__Task requirements__.
How many lines in the material below include the string "clip"? Only the number should be given.

Dataset excerpts START

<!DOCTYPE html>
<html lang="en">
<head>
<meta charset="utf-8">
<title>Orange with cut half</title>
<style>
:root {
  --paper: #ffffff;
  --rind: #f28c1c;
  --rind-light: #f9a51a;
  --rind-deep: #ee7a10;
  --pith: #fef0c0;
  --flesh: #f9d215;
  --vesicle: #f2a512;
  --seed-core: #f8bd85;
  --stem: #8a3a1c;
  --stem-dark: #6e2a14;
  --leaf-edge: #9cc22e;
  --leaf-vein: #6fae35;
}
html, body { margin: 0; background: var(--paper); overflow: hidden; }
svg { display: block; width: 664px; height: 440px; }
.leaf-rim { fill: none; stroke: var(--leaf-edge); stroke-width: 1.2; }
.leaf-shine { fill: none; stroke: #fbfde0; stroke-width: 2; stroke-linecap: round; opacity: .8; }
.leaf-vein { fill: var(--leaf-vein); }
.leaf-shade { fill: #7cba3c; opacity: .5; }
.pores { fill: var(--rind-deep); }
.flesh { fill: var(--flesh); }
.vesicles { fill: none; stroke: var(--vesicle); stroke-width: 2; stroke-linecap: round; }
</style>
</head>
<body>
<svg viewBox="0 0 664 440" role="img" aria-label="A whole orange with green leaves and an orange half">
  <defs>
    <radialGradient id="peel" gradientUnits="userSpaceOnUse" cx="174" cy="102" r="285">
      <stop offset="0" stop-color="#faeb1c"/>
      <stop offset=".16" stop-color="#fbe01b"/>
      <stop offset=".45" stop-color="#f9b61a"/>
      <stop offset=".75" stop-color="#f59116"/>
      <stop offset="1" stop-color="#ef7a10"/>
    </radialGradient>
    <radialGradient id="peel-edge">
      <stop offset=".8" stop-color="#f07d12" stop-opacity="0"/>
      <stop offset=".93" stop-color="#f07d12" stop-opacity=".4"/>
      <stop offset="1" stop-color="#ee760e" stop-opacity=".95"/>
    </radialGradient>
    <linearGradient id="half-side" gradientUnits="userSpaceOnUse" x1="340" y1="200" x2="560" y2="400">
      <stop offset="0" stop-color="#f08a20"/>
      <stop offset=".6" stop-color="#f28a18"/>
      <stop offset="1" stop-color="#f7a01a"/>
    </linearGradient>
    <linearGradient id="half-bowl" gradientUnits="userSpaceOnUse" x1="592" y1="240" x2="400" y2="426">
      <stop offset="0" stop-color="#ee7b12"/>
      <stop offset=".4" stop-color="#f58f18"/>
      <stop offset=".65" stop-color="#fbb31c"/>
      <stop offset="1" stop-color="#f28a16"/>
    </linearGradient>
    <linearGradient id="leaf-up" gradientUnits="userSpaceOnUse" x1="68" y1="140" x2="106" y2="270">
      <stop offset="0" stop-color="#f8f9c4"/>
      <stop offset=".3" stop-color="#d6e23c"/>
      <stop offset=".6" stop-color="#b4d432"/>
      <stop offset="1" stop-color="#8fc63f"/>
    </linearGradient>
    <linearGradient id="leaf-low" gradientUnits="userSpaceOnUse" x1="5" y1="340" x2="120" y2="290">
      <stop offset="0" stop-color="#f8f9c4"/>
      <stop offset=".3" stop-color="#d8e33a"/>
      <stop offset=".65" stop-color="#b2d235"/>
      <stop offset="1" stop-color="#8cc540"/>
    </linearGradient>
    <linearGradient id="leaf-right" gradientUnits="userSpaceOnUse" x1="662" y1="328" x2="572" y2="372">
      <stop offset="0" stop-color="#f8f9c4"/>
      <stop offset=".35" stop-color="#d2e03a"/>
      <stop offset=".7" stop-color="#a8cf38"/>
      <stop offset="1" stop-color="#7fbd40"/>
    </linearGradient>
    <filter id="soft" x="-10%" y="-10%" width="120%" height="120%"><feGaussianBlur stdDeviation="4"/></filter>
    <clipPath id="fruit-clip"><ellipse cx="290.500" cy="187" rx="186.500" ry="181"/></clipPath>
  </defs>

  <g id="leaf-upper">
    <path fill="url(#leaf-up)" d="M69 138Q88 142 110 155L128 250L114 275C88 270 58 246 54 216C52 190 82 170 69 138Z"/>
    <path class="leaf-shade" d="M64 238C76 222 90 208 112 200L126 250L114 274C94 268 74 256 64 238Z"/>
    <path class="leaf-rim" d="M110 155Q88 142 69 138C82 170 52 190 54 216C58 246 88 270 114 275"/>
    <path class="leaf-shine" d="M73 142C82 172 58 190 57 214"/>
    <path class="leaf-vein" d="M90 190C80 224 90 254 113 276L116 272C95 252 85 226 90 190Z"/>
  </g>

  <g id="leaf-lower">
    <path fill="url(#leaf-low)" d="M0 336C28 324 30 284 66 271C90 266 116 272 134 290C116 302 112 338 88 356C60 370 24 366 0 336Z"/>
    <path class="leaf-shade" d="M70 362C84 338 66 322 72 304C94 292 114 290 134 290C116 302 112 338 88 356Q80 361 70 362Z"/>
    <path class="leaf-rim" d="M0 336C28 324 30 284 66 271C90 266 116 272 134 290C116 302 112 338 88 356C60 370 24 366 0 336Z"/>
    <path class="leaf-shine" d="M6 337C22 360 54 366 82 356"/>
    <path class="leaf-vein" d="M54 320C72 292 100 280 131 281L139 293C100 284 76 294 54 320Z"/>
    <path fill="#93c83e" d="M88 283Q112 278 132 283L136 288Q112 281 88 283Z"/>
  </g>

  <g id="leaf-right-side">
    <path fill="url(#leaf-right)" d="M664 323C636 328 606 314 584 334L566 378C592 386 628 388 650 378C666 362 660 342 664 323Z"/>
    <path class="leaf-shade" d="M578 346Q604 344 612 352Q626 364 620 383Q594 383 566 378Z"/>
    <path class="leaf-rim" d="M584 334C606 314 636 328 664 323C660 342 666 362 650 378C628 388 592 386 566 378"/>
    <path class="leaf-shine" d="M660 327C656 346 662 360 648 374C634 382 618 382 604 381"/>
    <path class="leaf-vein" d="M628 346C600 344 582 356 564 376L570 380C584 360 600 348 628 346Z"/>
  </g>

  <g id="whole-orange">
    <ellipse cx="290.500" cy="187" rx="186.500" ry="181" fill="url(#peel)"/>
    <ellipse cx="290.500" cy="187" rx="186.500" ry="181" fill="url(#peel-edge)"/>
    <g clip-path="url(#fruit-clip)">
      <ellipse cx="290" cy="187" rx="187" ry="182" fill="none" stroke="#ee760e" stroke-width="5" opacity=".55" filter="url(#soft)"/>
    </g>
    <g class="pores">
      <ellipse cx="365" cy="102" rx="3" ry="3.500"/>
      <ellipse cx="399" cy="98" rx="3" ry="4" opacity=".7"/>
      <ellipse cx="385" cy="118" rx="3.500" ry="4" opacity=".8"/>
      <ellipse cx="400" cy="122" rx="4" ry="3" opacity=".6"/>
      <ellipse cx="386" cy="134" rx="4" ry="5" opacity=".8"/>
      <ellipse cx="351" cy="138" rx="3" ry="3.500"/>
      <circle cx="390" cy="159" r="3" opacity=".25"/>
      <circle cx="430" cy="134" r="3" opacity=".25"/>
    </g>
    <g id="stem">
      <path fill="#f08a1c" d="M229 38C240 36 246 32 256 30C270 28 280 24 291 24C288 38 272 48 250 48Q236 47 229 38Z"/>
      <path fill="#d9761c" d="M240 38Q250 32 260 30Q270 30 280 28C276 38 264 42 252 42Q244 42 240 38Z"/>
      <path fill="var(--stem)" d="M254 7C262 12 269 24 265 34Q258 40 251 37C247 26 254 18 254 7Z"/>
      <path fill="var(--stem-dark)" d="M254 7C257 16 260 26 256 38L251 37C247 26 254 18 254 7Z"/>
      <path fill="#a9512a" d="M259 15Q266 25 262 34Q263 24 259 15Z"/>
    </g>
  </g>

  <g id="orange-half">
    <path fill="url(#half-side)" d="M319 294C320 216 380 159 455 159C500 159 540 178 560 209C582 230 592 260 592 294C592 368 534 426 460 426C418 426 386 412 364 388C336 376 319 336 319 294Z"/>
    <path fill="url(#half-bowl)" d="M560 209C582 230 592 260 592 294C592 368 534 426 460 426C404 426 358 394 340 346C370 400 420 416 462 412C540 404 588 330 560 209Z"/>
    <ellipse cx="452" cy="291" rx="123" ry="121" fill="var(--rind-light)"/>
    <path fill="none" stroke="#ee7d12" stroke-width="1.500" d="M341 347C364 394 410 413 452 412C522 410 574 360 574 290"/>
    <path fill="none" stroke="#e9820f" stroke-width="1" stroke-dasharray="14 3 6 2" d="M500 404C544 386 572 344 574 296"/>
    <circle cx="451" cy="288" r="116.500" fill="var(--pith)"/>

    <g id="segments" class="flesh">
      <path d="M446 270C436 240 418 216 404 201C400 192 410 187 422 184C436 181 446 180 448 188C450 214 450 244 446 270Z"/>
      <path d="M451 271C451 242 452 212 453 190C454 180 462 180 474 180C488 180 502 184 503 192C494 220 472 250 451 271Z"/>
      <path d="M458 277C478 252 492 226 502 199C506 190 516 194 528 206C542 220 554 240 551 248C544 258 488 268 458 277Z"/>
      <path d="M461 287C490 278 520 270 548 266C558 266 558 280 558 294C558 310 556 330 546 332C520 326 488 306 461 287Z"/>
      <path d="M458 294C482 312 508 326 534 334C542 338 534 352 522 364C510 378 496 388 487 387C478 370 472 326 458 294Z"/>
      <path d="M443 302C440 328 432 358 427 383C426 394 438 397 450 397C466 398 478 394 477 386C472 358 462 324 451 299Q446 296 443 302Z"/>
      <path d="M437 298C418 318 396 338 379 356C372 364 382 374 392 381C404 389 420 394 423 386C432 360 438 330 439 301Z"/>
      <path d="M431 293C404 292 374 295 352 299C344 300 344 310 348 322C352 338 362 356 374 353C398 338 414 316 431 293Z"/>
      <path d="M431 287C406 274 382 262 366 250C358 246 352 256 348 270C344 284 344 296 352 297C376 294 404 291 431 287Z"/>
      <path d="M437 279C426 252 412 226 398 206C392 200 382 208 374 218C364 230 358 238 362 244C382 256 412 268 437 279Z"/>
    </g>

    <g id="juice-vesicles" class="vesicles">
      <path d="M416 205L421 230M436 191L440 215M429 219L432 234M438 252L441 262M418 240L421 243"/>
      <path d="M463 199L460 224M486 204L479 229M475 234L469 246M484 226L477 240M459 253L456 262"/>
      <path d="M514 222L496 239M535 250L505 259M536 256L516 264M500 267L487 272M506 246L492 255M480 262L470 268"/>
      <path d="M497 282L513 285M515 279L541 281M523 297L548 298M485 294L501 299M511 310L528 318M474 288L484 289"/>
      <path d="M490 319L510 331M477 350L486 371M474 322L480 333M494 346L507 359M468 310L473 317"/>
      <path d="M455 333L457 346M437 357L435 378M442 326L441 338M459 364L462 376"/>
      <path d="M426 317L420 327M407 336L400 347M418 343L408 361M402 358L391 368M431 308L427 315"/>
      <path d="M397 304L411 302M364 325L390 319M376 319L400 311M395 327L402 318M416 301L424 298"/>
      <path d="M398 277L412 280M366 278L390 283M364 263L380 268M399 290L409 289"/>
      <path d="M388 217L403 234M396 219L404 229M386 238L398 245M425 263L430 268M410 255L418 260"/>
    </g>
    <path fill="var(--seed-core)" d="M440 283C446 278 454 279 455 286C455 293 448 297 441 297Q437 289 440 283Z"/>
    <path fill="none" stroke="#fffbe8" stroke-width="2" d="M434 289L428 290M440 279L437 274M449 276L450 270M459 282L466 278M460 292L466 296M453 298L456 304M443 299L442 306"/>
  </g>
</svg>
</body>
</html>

Dataset excerpts END
Dataset excerpts START

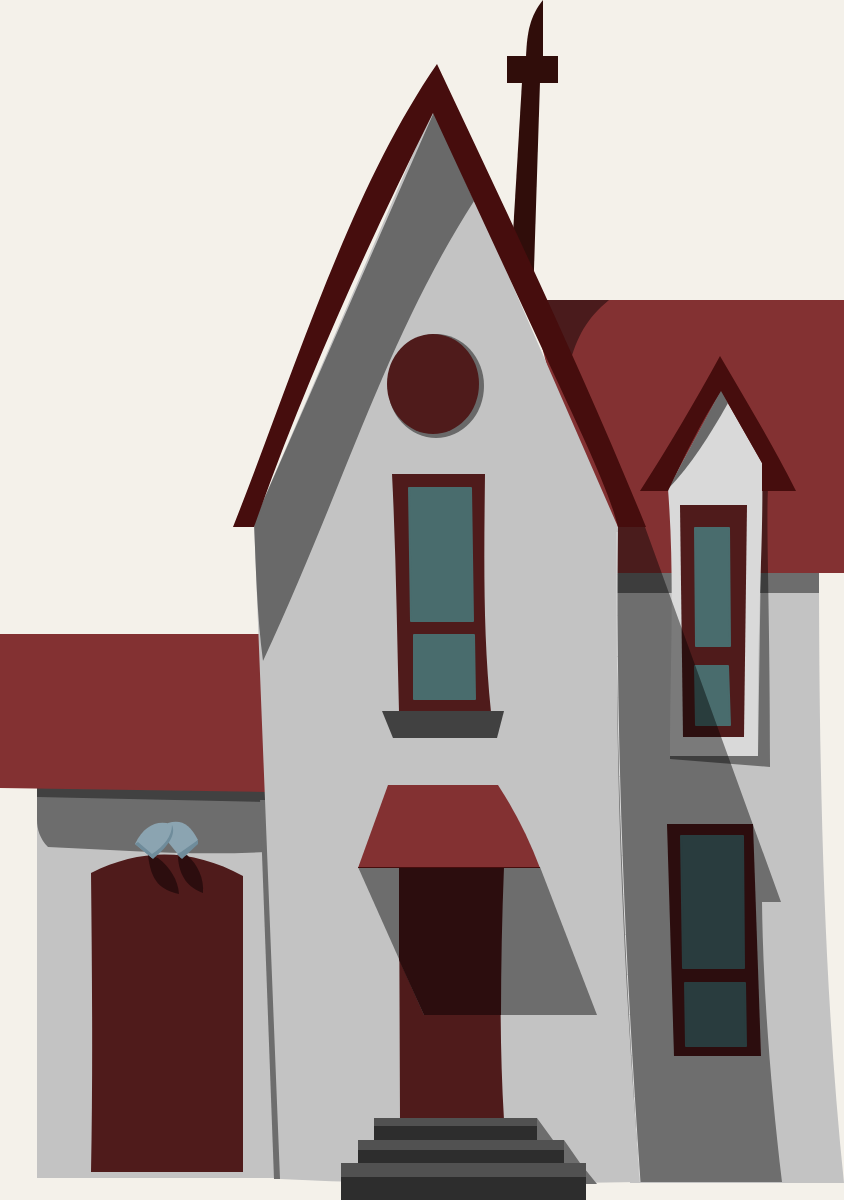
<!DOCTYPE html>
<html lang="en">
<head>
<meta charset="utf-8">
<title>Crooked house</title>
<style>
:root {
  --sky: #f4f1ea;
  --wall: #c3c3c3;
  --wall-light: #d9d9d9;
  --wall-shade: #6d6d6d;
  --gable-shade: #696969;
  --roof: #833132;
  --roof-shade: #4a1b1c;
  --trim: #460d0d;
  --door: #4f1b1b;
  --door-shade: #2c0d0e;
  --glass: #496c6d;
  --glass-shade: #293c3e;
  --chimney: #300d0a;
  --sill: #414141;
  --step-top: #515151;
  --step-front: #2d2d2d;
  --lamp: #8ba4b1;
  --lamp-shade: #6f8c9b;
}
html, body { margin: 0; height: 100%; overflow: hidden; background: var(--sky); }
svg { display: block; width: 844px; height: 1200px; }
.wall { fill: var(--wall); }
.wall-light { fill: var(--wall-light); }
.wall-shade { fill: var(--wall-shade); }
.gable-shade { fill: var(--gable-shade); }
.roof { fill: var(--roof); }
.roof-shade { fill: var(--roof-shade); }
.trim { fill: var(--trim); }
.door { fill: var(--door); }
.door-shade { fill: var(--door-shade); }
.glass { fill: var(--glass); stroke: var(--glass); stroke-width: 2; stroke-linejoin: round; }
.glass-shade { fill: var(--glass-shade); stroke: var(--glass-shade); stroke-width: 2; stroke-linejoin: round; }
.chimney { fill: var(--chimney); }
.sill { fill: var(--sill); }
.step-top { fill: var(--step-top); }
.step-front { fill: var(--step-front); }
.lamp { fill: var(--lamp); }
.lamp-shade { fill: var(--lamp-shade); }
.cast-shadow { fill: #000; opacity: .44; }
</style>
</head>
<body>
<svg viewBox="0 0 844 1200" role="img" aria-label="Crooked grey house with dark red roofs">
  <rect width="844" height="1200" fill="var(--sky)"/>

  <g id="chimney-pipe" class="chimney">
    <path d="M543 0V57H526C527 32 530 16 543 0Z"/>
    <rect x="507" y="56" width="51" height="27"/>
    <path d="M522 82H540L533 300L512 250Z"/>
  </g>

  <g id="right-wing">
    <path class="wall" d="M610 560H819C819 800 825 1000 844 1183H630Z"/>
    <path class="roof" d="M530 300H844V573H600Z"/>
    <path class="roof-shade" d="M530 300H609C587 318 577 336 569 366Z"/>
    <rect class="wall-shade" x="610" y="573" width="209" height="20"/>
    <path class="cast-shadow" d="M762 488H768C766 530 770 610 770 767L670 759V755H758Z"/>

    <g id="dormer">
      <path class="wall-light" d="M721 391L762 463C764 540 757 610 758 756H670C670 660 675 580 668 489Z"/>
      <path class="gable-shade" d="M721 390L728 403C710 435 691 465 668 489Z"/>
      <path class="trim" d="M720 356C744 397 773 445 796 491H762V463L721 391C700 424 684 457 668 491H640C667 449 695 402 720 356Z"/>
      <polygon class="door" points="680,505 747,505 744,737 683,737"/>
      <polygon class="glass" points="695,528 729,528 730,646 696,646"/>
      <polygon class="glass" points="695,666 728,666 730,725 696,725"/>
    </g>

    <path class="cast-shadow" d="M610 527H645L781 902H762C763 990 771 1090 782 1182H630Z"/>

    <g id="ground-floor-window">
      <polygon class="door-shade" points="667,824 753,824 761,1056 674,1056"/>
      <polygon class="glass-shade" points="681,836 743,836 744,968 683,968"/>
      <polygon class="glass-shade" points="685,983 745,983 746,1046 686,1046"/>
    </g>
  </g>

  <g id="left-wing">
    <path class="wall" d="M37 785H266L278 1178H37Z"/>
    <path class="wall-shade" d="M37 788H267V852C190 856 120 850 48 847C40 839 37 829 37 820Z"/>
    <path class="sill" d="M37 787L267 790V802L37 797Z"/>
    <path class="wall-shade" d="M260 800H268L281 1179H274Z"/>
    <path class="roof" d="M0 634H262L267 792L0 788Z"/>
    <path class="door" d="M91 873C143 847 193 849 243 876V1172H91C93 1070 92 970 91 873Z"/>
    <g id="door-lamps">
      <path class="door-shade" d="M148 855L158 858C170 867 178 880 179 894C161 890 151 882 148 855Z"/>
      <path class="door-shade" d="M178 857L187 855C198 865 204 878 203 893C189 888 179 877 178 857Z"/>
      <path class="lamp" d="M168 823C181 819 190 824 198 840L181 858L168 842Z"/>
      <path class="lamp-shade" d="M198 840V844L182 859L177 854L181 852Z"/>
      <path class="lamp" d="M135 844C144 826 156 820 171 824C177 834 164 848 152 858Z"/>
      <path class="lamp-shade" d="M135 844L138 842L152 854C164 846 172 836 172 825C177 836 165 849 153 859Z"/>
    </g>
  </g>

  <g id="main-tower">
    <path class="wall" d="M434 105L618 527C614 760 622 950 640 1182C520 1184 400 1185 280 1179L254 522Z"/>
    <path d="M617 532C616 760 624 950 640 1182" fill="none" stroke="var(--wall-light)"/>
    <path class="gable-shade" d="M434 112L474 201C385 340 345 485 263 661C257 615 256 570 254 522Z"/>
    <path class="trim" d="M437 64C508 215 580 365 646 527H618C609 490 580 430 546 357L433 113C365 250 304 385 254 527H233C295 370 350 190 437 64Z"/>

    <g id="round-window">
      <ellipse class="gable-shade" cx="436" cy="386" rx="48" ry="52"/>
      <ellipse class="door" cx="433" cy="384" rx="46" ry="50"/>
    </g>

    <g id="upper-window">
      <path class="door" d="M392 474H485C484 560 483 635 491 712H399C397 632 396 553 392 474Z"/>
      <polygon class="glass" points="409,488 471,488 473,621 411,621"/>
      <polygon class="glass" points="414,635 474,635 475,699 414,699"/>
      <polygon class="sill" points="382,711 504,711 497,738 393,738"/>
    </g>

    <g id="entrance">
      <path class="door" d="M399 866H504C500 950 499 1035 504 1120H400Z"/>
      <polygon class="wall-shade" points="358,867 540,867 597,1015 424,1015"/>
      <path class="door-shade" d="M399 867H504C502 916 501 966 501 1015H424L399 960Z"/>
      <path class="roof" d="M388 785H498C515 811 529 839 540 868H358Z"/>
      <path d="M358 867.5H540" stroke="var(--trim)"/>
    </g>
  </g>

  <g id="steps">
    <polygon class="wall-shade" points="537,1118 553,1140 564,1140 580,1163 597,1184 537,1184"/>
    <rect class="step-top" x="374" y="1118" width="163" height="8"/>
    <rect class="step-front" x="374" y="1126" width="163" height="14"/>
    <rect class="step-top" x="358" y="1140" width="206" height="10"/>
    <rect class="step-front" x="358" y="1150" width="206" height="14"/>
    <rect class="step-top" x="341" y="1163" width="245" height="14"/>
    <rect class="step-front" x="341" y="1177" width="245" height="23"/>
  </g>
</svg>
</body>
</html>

Dataset excerpts END

__Response to the exercise__.
2